** Entries shown follows **

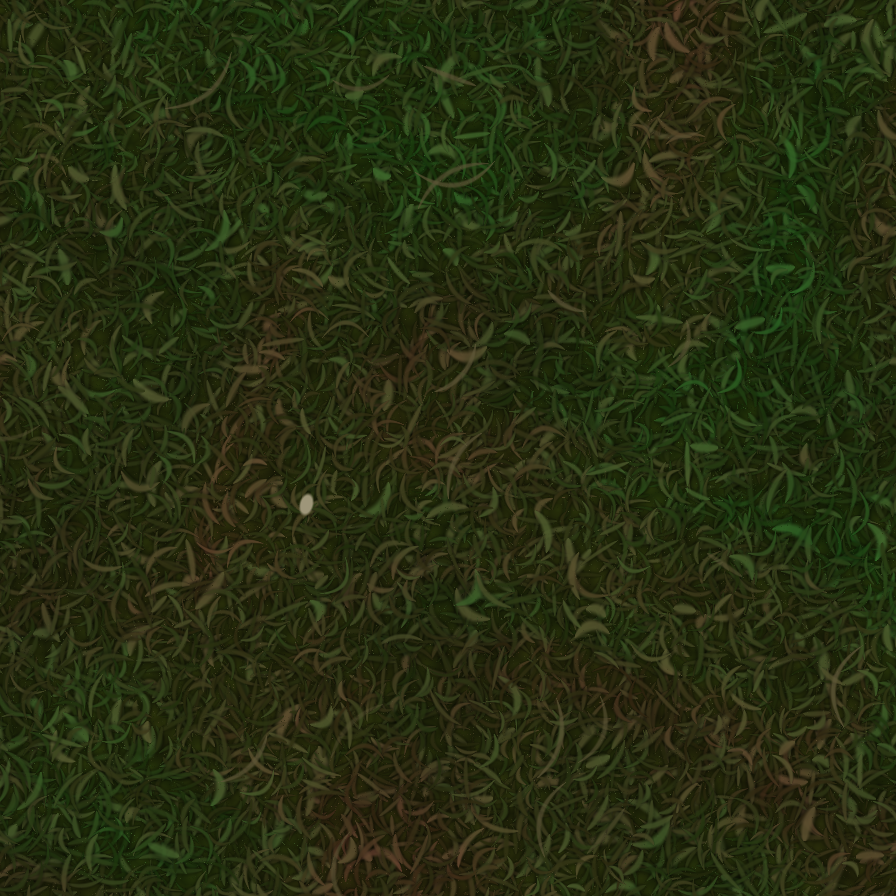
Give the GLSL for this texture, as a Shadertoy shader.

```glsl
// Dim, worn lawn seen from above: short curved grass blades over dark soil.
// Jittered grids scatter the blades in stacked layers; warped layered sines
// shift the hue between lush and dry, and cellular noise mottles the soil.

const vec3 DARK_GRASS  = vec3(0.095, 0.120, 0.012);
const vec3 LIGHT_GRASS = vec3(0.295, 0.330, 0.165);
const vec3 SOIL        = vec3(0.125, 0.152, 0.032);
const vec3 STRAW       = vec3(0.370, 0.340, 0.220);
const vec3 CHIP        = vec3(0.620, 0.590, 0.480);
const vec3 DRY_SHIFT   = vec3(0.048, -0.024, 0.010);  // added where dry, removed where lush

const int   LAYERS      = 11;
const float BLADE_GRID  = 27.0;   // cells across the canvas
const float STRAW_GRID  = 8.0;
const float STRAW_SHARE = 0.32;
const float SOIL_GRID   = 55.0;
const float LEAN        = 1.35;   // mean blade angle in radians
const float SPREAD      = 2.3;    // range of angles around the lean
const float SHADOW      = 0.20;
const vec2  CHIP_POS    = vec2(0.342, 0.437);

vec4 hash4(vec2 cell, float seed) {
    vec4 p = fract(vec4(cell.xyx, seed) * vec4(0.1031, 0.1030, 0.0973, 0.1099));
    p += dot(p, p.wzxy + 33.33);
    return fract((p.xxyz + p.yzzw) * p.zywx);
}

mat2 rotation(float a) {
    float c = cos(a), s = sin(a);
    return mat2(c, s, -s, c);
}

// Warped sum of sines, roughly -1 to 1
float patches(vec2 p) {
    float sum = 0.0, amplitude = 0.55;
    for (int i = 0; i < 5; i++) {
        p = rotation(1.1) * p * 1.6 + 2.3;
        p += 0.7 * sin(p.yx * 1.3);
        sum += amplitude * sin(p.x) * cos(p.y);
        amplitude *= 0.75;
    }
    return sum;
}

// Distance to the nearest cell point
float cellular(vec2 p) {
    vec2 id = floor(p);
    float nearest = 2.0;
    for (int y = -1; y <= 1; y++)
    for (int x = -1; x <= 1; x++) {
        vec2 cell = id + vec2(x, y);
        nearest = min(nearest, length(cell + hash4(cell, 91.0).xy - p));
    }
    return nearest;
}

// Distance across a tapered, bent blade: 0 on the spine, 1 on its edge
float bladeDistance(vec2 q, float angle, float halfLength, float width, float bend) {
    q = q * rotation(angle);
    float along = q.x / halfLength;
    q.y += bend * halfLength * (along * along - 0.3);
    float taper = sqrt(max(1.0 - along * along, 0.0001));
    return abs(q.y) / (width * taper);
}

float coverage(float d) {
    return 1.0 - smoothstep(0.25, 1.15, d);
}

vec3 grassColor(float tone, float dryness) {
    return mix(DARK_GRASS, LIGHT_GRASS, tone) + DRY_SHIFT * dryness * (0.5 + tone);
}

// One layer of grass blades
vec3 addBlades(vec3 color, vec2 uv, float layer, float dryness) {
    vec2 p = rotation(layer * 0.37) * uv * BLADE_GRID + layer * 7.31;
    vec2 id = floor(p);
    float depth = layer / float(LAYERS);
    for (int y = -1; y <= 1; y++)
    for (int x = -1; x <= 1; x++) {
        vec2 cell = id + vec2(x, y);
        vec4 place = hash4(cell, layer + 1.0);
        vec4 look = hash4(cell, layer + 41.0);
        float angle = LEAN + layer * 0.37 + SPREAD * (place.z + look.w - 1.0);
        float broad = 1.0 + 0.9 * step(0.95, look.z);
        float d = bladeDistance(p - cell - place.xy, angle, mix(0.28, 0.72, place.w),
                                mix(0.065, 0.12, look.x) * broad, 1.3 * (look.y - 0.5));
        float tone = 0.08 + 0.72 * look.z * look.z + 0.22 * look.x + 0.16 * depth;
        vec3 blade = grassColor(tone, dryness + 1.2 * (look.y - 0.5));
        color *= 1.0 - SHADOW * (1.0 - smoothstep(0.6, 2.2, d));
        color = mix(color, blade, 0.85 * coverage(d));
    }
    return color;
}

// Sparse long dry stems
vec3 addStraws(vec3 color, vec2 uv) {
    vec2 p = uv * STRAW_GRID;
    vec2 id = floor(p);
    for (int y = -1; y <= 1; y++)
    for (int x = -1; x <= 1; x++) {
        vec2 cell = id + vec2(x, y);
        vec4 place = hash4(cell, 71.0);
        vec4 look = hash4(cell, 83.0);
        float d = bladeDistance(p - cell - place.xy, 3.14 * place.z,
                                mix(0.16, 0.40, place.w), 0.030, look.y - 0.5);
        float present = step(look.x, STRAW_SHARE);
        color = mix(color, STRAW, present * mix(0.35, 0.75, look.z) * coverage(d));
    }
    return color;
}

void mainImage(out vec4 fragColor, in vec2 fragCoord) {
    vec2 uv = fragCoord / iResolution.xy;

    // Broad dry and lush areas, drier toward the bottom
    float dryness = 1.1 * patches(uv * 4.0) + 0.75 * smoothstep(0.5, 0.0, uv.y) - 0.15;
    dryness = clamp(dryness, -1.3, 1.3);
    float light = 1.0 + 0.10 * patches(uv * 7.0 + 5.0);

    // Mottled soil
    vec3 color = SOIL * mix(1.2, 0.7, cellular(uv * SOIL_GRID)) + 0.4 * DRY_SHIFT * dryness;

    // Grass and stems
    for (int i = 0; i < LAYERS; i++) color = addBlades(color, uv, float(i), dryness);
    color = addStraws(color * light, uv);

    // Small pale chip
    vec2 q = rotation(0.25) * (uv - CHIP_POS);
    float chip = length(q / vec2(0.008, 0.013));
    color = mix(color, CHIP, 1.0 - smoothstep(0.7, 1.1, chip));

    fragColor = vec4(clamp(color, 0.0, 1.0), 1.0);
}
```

** End of Entries shown **
** Entries shown follows **

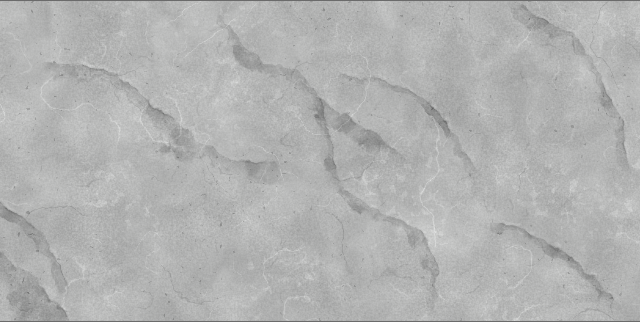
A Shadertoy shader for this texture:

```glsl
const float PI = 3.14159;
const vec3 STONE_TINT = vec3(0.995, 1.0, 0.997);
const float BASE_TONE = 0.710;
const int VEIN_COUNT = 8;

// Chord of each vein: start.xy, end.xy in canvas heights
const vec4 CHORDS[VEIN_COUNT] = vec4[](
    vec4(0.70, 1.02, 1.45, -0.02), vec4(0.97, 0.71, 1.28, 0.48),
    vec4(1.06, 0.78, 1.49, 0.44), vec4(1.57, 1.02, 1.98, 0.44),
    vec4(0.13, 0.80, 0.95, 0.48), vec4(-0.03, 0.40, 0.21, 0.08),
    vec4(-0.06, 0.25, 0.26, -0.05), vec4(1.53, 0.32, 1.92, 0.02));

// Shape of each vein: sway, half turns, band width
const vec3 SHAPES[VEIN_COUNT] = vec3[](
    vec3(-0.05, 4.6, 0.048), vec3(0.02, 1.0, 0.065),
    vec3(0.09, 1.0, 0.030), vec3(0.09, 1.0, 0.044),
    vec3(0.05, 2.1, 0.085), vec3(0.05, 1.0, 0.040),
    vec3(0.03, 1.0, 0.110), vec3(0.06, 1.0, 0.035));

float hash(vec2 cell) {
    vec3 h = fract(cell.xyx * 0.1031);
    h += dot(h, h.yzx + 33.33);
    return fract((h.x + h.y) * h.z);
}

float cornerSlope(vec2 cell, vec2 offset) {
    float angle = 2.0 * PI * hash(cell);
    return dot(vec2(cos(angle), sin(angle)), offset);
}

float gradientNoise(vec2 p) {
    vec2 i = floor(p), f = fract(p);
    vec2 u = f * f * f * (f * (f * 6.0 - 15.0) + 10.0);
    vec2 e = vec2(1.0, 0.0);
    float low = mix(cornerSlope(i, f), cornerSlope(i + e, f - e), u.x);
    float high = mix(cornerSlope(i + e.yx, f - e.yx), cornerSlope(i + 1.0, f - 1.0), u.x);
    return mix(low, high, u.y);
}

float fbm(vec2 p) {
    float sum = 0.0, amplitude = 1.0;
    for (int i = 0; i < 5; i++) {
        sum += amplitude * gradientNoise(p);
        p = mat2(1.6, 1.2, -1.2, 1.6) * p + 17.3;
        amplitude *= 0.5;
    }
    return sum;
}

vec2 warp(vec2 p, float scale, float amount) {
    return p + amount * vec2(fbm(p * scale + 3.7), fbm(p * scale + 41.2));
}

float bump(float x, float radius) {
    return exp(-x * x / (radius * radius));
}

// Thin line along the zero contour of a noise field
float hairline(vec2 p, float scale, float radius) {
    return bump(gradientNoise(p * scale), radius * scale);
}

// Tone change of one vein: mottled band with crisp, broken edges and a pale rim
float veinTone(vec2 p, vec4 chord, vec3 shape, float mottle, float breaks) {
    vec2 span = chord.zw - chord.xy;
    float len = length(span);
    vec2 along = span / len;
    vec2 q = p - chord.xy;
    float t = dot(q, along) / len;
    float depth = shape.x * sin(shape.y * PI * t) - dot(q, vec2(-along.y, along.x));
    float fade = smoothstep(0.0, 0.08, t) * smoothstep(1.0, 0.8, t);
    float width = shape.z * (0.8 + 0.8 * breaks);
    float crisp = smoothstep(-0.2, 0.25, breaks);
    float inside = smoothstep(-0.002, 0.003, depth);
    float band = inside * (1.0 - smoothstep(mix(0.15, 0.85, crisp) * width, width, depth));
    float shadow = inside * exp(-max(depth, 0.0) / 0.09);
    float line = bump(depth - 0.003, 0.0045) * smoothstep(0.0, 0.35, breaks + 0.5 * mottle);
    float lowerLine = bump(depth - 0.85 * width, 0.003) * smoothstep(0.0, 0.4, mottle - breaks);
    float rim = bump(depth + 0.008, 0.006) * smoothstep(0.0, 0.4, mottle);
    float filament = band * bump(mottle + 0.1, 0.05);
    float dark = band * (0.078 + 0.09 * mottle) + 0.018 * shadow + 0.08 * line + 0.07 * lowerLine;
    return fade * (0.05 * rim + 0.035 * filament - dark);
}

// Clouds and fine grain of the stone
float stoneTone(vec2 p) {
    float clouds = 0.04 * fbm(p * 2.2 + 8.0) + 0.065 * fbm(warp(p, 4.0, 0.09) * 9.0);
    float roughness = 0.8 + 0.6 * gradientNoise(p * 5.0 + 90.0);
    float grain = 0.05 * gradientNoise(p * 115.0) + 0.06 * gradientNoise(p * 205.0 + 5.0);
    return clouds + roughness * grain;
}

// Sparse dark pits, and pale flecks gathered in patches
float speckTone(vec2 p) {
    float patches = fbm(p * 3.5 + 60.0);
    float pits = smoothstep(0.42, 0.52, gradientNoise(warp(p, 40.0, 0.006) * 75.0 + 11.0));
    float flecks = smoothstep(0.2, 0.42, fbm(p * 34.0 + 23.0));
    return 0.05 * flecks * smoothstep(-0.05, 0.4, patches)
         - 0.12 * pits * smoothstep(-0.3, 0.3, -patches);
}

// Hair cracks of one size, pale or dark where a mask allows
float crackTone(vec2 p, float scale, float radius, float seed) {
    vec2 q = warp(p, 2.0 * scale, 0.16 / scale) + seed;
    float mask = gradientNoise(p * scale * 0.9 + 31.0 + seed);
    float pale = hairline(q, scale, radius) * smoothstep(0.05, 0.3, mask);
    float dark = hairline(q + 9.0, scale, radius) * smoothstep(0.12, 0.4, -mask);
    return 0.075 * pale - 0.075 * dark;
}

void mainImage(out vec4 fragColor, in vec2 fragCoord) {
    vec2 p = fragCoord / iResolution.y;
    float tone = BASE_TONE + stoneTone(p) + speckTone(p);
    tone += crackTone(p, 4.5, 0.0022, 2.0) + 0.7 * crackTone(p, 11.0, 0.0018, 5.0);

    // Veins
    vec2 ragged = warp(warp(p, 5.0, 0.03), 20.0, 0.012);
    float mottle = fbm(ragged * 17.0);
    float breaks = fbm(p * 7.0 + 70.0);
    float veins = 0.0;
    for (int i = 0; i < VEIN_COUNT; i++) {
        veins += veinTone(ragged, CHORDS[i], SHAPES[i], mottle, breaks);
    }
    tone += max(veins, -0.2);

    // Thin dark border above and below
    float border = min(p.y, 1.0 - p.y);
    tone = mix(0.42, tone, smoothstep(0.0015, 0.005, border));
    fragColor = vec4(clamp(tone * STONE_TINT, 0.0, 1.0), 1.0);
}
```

** End of Entries shown **

§ **What is needed**
Scan the records for the string "offset" and report each line where it occurs.

§ **Task response**
float cornerSlope(vec2 cell, vec2 offset) {
    return dot(vec2(cos(angle), sin(angle)), offset);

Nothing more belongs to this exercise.